On 26 March 1868, the first Naval Review was held in Japan, with 6 ships from the private domainal navies of Saga, Chōshū, Kurume and Hiroshima participating. The total tonnage of these ships was 2,252 tons, far smaller than the tonnage of the single foreign vessel that participated. In July 1869, the Imperial Japanese Navy was formally established, two months after the last military engagement of the Boshin War – the private navies of the Japanese nobles were abolished and their 11 ships were added to the 7 surviving vessels of the defunct Tokugawa bakufu navy, including Kankō Maru, Japan's first steam warship; this formed the core of the new Imperial Japanese Navy. An 1872 edict separated the Japanese Navy from the Japanese Army. Politicians like Enomoto Takeaki set out to use the Navy to expand to the islands south of Japan in similar fashion to the Army's northern and western expansion; the Navy sought to upgrade its fleet to a blue water navy and used cruises to expand the Japanese consciousness on the southern islands.

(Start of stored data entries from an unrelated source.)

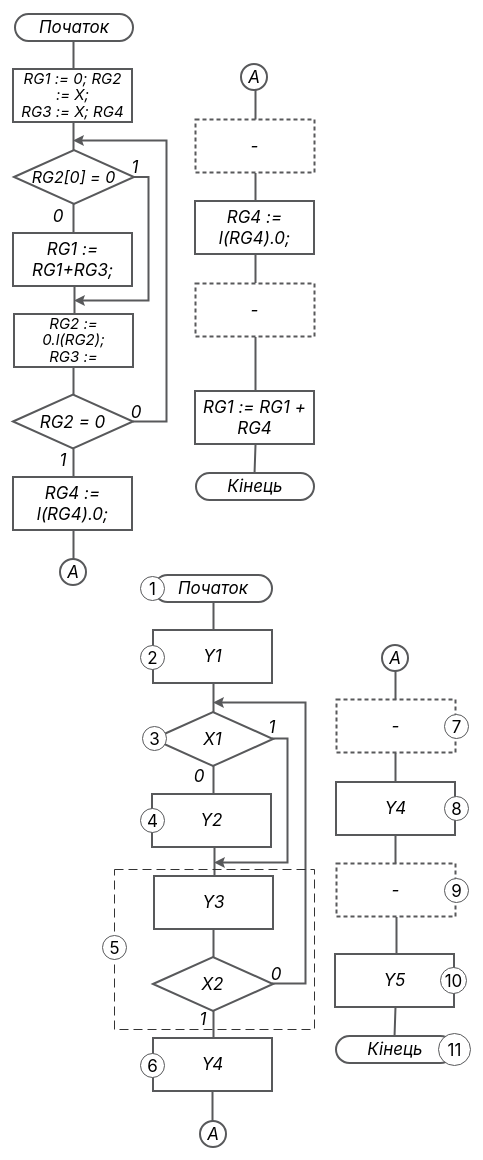
<!DOCTYPE html>
<html lang="uk">
<head>
<meta charset="utf-8">
<title>Блок-схема алгоритму</title>
<style>
:root { --line: #58595b; --ink: #000; --paper: #fff; }
* { box-sizing: border-box; }
html, body { margin: 0; background: var(--paper); }
.chart {
  position: relative; width: 483px; height: 1160px; overflow: hidden;
  font: italic 17px/20.4px Inter, "Open Sans", sans-serif; color: var(--ink); background: var(--paper);
}
.wires { position: absolute; left: 0; top: 0; display: block; }
.wires .flow, .wires .shape { fill: none; stroke: var(--line); stroke-width: 2; }
.wires .shape { fill: var(--paper); }
.wires .dashed { stroke-dasharray: 4 3; }
.wires .group { fill: none; stroke: #333; stroke-width: 1; stroke-dasharray: 9 5; }
.wires .arrow { fill: var(--line); }
.node, .badge, .tag {
  position: absolute; left: var(--x); top: var(--y);
  display: flex; align-items: center; justify-content: center; text-align: center; white-space: nowrap;
}
.process, .terminal { border: 2px solid var(--line); background: var(--paper); }
.process { width: 121px; height: 55px; }
.three-lines { font-size: 15px; line-height: 16.5px; }
.terminal { width: 120px; height: 29px; border-radius: 15px; }
.connector { width: 28px; height: 28px; border: 2px solid var(--line); border-radius: 50%; background: var(--paper); }
.decision, .empty { width: 121px; height: 56px; }
.long { font-size: 16px; }
.tag { width: 20px; height: 20px; }
.badge {
  width: 25px; height: 25px; padding-top: 1px; border: 1px solid var(--line); border-radius: 50%;
  background: var(--paper); font-style: normal;
}
.badge.medium { width: 27px; height: 27px; }
.badge.wide { width: 33px; height: 33px; }
</style>
</head>
<body>
<main class="chart">
  <svg class="wires" width="483" height="1160" viewBox="0 0 483 1160" aria-hidden="true">
    <defs>
      <path id="head" class="arrow" d="M0 0L11 -5.500L9 0L11 5.500Z"/>
      <polygon id="rhomb" class="shape" points="0,27 60,0 120,27 60,54"/>
      <rect id="dash-box" class="shape dashed" width="119" height="53"/>
    </defs>
    <g id="operations">
      <path class="flow" d="M73.500 41V69M73.500 122V151M73.500 204V232M74.500 285V314M73.500 367V396M73.500 449V477M73.500 530V560"/>
      <path class="flow" d="M133 177H148.500V300.500H78M133 421.500H166.500V140.500H78"/>
      <use href="#head" x="73" y="140.500"/>
      <use href="#head" x="74" y="300.500"/>
      <use href="#rhomb" x="14" y="150"/>
      <use href="#rhomb" x="13" y="394.500"/>
    </g>
    <g id="operations-tail">
      <path class="flow" d="M255.500 90V120M255.500 173V201M255.500 254V283M255.500 337V391M255.500 445L254.500 474"/>
      <use href="#dash-box" x="195.500" y="119.500"/>
      <use href="#dash-box" x="195.500" y="283.500"/>
    </g>
    <g id="signals">
      <path class="flow" d="M213.500 602V630M213.500 683V713M213.500 766V794M214.500 846V876M213.500 928V957M213.500 1011V1038M212.500 1091V1122"/>
      <path class="flow" d="M272 738.500H287.500V862.500H218M272 983.500H305.500V702.500H218"/>
      <use href="#head" x="213" y="702.500"/>
      <use href="#head" x="214" y="862.500"/>
      <use href="#rhomb" x="153" y="712"/>
      <use href="#rhomb" x="153" y="957"/>
      <rect class="group" x="114.500" y="869.500" width="200" height="160"/>
    </g>
    <g id="signals-tail">
      <path class="flow" d="M395.500 671V700M395.500 753V782M395.500 834V864M396.500 917V955M395.500 1007L394.500 1037"/>
      <use href="#dash-box" x="336.500" y="699.500"/>
      <use href="#dash-box" x="336.500" y="863.500"/>
    </g>
  </svg>

  <section aria-label="Операції">
    <div class="node terminal" style="--x:14px;--y:13px">Початок</div>
    <div class="node process three-lines" style="--x:12px;--y:68px">RG1 := 0; RG2<br>:= X;<br>RG3 := X; RG4</div>
    <div class="node decision long" style="--x:13px;--y:149px">RG2[0] = 0</div>
    <div class="tag" style="--x:125px;--y:157px">1</div>
    <div class="tag" style="--x:48px;--y:206px">0</div>
    <div class="node process" style="--x:12px;--y:232px">RG1 :=<br>RG1+RG3;</div>
    <div class="node process three-lines" style="--x:13px;--y:313px">RG2 :=<br>0.l(RG2);<br>RG3 :=</div>
    <div class="node decision" style="--x:12px;--y:394px">RG2 = 0</div>
    <div class="tag" style="--x:126px;--y:402px">0</div>
    <div class="tag" style="--x:53px;--y:450px">1</div>
    <div class="node process" style="--x:12px;--y:476px">RG4 :=<br>l(RG4).0;</div>
    <div class="node connector" style="--x:59px;--y:558px">A</div>
  </section>

  <section aria-label="Операції, продовження">
    <div class="node connector" style="--x:240px;--y:63px">A</div>
    <div class="node empty" style="--x:194px;--y:118px">-</div>
    <div class="node process" style="--x:194px;--y:200px">RG4 :=<br>l(RG4).0;</div>
    <div class="node empty" style="--x:194px;--y:282px">-</div>
    <div class="node process" style="--x:194px;--y:390px">RG1 := RG1 +<br>RG4</div>
    <div class="node terminal" style="--x:195px;--y:472px">Кінець</div>
  </section>

  <section aria-label="Сигнали">
    <div class="node terminal" style="--x:153px;--y:574px">Початок</div>
    <div class="node process" style="--x:152px;--y:629px">Y1</div>
    <div class="node decision" style="--x:152px;--y:711px">X1</div>
    <div class="tag" style="--x:262px;--y:717px">1</div>
    <div class="tag" style="--x:189px;--y:766px">0</div>
    <div class="node process" style="--x:151px;--y:793px">Y2</div>
    <div class="node process" style="--x:153px;--y:875px">Y3</div>
    <div class="node decision" style="--x:152px;--y:956px">X2</div>
    <div class="tag" style="--x:266px;--y:964px">0</div>
    <div class="tag" style="--x:193px;--y:1009px">1</div>
    <div class="node process" style="--x:152px;--y:1037px">Y4</div>
    <div class="node connector" style="--x:199px;--y:1120px">A</div>
    <div class="badge" style="--x:140px;--y:576px">1</div>
    <div class="badge" style="--x:140px;--y:645px">2</div>
    <div class="badge" style="--x:142px;--y:726px">3</div>
    <div class="badge" style="--x:140px;--y:808px">4</div>
    <div class="badge" style="--x:102px;--y:935px">5</div>
    <div class="badge" style="--x:140px;--y:1053px">6</div>
  </section>

  <section aria-label="Сигнали, продовження">
    <div class="node connector" style="--x:381px;--y:644px">A</div>
    <div class="node empty" style="--x:335px;--y:698px">-</div>
    <div class="node process" style="--x:335px;--y:781px">Y4</div>
    <div class="node empty" style="--x:335px;--y:862px">-</div>
    <div class="node process" style="--x:334px;--y:953px">Y5</div>
    <div class="node terminal" style="--x:335px;--y:1035px">Кінець</div>
    <div class="badge" style="--x:444px;--y:714px">7</div>
    <div class="badge" style="--x:444px;--y:796px">8</div>
    <div class="badge" style="--x:444px;--y:878px">9</div>
    <div class="badge medium" style="--x:440px;--y:967px">10</div>
    <div class="badge wide" style="--x:438px;--y:1033px">11</div>
  </section>
</main>
</body>
</html>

Enomoto's policies helped the Navy expand and incorporate many different islands into the Japanese Empire, including Iwo Jima in 1889. The navy continued to expand and incorporate political influence throughout the early twentieth century. Following Japan's defeat in World War II, the Imperial Japanese Navy was dissolved by the Potsdam Declaration acceptance. Ships were disarmed, some of them, such as the battleship Nagato, were taken by the Allied Powers as reparation; the remaining ships were used for repatriation of the Japanese soldiers from abroad and for minesweeping in the area around Japan under the control of the Second Bureau of the Demobilization Ministry. The minesweeping fleet was transferred to the newly formed Maritime Safety Agency, which helped maintain the resources and expertise of the navy. Japan's 1947 Constitution was drawn up after the conclusion of the war, Article 9 specifying that "The Japanese people forever renounce war as a sovereign right of the nation and the threat or use of force as a means of settling international disputes."
The prevalent view in Japan is that this article allows for military forces to be kept for the purposes of self-defense. Due to Cold War pressures, the United States was happy for Japan to provide part of its own defense, rather than have it rely on American forces. In 1952, the Coastal Safety Force was formed within the Maritime Safety Agency, incorporating the minesweeping fleet and other military vessels destroyers, given by the United States. In 1954, the Coastal Safety Force was separated, the JMSDF was formally created as the naval branch of the Japan Self-Defense Forces, following the passage of the 1954 Self-Defense Forces Law; the first ships in the JMSDF were former U. S. Navy destroyers, transferred to Japanese control in 1954. In 1956, the JMSDF received its first domestically produced destroyer since Harukaze. Due to the Cold War threat posed by the Soviet Navy's sizable and powerful submarine fleet, the JMSDF was tasked with an anti-submarine role. Following the end of the Cold War, the role of the JMSDF has vastly changed.
In 1991, after much international pressure, the JMSDF dispatched four minesweepers, a fleet oiler and a minesweeping tender to the Persian Gulf in the aftermath of the Gulf War, under the name of Operation Gulf Dawn, to clear mines